Literally The First Packed Pulled Autographed Card Ever Made


Upper Deck’s first product hit the market in 1989 like a ton of bricks.  Premium card stock, anti-counterfeiting holograms, and tamper-proof packs showed collectors that Upper Deck was here to play.  Having Ken Griffey, Jr’s most popular rookie as the first card in the set didn’t hurt either.  Upper Deck was innovative and set a standard for card design/quality.

After the tremendous success of their 1989 baseball set, Upper Deck had to kick it up a notch if they wanted to keep things interesting for collectors.  For their 1990 set, they randomly inserted 2,500 Reggie Jackson certified autographed cards into packs.  This was above anything that had been done before.  It was the first time an autograph could be pulled from a pack of baseball cards.  Today its standard procedure to see autographed cards being pulled from packs, but back then it was a major deal.

Some collectors put a lot of emphasis on serial numbers.  First one, last one, and a player’s jersey number can all factor in here.  Personally, I don’t think it matters except for in this case.  The 1990 Upper Deck Reggie Jackson autograph pictured above is serial numbered 1/2,500.  It is literally the first packed pulled autographed card ever made.  This card recently sold for $200.00, and its funny to think all the autographed cards you see today started with this one.

Ever See An Anson Cut?

Cap Anson is considered by many the best 19th century baseball player.  He was the first player to ever reach 3,000 career hits and was inducted into the Baseball Hall of Fame in 1937.  Anson’s cards are by far some of the most valuable and sought after in the hobby.  From what I can find, he has only (6) cut signatures that could be pulled.  Its rare to find anything associated with his name.  Thats why I got a little excited when I saw a picture of the Anson cut signature pictured below.  It comes from 2004 Topps Tribute – Cut Signature Edition, and its the first time I’ve ever seen it.


A lot of people don’t like the design of these cards.  I on the other hand do.  People say there should be a picture of the ball player on the card.  I respectfully disagree, especially when it comes to this set.  These autographs are extremely unique, and I think all the focus should be on the signature.
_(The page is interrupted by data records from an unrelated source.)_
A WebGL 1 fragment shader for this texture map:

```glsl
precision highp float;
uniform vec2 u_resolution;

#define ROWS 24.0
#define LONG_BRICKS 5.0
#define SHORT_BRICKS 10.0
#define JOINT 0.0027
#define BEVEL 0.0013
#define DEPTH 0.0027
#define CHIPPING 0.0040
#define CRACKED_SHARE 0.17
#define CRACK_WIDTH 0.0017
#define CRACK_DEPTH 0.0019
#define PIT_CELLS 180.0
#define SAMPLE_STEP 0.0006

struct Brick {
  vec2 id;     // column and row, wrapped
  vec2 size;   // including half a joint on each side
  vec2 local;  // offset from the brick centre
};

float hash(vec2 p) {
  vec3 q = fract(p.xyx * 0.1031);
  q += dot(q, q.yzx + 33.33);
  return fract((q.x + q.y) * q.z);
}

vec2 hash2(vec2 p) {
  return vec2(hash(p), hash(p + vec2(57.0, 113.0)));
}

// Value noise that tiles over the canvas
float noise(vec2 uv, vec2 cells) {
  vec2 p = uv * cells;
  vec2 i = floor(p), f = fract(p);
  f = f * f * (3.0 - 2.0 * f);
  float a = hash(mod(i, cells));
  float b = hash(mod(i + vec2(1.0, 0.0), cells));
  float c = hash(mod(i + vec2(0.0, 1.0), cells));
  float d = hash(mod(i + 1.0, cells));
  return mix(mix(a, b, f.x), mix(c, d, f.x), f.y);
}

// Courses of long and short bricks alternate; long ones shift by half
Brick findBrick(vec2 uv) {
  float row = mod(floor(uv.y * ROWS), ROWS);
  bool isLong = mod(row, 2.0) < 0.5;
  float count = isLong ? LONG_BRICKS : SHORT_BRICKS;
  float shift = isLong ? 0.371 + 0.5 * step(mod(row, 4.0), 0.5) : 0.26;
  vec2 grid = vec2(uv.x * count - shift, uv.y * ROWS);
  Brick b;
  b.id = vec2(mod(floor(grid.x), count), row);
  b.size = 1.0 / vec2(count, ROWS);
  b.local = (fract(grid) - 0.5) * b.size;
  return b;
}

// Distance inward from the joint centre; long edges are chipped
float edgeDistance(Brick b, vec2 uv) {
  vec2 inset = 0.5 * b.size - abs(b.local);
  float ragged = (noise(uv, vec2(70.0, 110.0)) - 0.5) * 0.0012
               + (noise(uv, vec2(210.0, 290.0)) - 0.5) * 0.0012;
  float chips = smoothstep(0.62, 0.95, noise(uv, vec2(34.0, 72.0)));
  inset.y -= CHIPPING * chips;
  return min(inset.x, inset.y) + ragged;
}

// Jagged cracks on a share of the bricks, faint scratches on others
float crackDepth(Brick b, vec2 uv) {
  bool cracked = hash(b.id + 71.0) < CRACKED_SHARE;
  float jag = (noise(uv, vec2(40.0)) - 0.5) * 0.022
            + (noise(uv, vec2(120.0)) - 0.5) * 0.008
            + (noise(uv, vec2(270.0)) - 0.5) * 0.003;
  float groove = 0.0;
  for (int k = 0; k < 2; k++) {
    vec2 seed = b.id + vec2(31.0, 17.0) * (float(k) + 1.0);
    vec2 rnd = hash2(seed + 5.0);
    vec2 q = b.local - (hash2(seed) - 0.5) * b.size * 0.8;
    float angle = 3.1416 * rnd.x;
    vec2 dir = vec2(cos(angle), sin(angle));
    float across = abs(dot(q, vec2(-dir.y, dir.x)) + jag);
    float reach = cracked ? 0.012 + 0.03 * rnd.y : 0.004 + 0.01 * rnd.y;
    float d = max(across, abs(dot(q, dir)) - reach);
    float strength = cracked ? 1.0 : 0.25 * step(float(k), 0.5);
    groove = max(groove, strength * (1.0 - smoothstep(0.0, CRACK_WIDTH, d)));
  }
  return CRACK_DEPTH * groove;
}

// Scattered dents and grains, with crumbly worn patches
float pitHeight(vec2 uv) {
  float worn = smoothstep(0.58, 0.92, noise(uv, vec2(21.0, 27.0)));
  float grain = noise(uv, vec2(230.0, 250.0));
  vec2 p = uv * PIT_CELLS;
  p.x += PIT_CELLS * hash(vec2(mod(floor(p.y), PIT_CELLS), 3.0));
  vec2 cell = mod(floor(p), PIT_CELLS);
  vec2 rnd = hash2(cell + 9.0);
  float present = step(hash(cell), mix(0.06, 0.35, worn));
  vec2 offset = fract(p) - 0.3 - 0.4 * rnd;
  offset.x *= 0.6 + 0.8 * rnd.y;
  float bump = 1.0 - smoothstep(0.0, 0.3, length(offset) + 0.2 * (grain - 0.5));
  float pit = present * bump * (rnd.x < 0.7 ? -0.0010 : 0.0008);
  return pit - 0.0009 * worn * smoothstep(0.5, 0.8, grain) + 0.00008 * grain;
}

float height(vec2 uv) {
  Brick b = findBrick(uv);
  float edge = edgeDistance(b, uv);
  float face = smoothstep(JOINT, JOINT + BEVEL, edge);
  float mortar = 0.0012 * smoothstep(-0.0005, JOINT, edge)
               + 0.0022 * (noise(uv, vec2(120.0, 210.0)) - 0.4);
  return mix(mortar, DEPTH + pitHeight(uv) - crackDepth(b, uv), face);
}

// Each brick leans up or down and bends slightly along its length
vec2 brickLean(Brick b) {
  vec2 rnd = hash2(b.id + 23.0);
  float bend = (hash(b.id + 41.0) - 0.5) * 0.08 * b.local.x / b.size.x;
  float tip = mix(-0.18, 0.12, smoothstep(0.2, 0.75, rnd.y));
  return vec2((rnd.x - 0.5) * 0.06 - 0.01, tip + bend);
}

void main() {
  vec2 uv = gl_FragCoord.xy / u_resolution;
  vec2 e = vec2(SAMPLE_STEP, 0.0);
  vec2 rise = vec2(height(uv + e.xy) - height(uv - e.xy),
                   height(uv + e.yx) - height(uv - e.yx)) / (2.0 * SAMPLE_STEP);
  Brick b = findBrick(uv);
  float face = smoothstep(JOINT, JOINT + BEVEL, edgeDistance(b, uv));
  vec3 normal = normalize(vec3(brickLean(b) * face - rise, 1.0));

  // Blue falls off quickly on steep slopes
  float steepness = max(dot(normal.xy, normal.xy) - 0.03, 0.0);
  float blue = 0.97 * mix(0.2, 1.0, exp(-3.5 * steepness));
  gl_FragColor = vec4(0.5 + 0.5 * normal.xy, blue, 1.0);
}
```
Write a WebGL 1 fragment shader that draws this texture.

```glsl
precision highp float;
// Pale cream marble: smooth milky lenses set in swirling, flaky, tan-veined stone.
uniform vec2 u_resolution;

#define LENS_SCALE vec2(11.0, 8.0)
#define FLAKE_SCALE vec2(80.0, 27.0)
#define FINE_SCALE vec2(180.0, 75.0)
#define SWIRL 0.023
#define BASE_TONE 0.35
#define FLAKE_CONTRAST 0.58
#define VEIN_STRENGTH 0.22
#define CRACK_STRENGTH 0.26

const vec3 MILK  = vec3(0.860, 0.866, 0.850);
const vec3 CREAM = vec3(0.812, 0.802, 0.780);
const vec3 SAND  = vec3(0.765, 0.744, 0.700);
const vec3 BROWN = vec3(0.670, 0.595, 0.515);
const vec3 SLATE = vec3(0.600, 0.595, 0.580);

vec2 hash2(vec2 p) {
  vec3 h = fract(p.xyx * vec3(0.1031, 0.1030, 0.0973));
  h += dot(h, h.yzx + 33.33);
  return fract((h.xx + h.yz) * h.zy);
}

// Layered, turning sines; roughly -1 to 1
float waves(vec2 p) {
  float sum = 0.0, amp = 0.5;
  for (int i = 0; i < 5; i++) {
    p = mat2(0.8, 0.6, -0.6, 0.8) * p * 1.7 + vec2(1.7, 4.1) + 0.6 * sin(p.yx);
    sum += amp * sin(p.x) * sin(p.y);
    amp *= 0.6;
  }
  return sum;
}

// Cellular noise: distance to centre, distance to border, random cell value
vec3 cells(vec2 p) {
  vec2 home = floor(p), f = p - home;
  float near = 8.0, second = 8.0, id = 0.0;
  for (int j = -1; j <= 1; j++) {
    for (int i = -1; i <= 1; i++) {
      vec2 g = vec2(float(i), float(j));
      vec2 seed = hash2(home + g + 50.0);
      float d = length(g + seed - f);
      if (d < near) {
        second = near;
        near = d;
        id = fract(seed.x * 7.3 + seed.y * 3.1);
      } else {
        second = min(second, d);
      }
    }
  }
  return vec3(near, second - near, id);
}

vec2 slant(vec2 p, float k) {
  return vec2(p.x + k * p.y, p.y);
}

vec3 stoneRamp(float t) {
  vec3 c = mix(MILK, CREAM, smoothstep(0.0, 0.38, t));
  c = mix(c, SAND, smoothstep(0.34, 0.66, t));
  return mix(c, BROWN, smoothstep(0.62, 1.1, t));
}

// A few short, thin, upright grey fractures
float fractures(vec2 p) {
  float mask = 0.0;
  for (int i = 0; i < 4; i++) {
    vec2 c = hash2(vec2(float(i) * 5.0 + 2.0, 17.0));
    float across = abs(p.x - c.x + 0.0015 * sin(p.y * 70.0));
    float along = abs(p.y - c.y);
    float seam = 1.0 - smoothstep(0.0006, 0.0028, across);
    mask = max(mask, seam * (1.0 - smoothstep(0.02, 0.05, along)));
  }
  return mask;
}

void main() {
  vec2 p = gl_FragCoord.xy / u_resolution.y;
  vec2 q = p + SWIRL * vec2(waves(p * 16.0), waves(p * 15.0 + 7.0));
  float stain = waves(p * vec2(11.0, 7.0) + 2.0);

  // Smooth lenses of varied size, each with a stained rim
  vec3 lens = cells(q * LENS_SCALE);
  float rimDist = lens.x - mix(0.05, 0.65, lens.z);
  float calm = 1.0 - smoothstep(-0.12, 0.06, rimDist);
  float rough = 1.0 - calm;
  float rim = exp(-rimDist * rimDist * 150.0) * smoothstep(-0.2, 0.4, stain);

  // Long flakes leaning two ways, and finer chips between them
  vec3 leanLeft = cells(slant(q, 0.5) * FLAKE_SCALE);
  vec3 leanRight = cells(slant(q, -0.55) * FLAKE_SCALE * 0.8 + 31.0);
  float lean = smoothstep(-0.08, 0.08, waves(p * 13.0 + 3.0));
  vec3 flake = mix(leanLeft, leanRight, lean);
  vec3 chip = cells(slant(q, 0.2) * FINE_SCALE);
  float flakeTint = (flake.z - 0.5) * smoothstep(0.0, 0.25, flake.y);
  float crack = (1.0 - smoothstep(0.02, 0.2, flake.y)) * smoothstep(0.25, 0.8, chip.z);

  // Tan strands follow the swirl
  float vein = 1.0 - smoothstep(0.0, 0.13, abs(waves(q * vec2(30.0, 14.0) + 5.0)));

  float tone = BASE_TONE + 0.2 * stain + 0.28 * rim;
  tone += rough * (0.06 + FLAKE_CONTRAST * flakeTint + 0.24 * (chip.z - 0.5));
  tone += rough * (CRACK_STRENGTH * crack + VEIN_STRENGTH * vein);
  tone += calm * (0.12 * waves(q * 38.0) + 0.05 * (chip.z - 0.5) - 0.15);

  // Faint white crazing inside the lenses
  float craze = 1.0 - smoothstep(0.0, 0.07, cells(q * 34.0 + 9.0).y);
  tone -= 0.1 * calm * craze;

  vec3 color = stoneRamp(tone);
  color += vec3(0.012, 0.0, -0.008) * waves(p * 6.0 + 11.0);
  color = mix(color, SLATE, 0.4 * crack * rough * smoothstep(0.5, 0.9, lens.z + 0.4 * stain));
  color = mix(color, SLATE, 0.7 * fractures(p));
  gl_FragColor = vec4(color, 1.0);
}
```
I’d love to see a manufacturer get their hands on an Anson relic.  I wonder what an Anson bat card would sell for?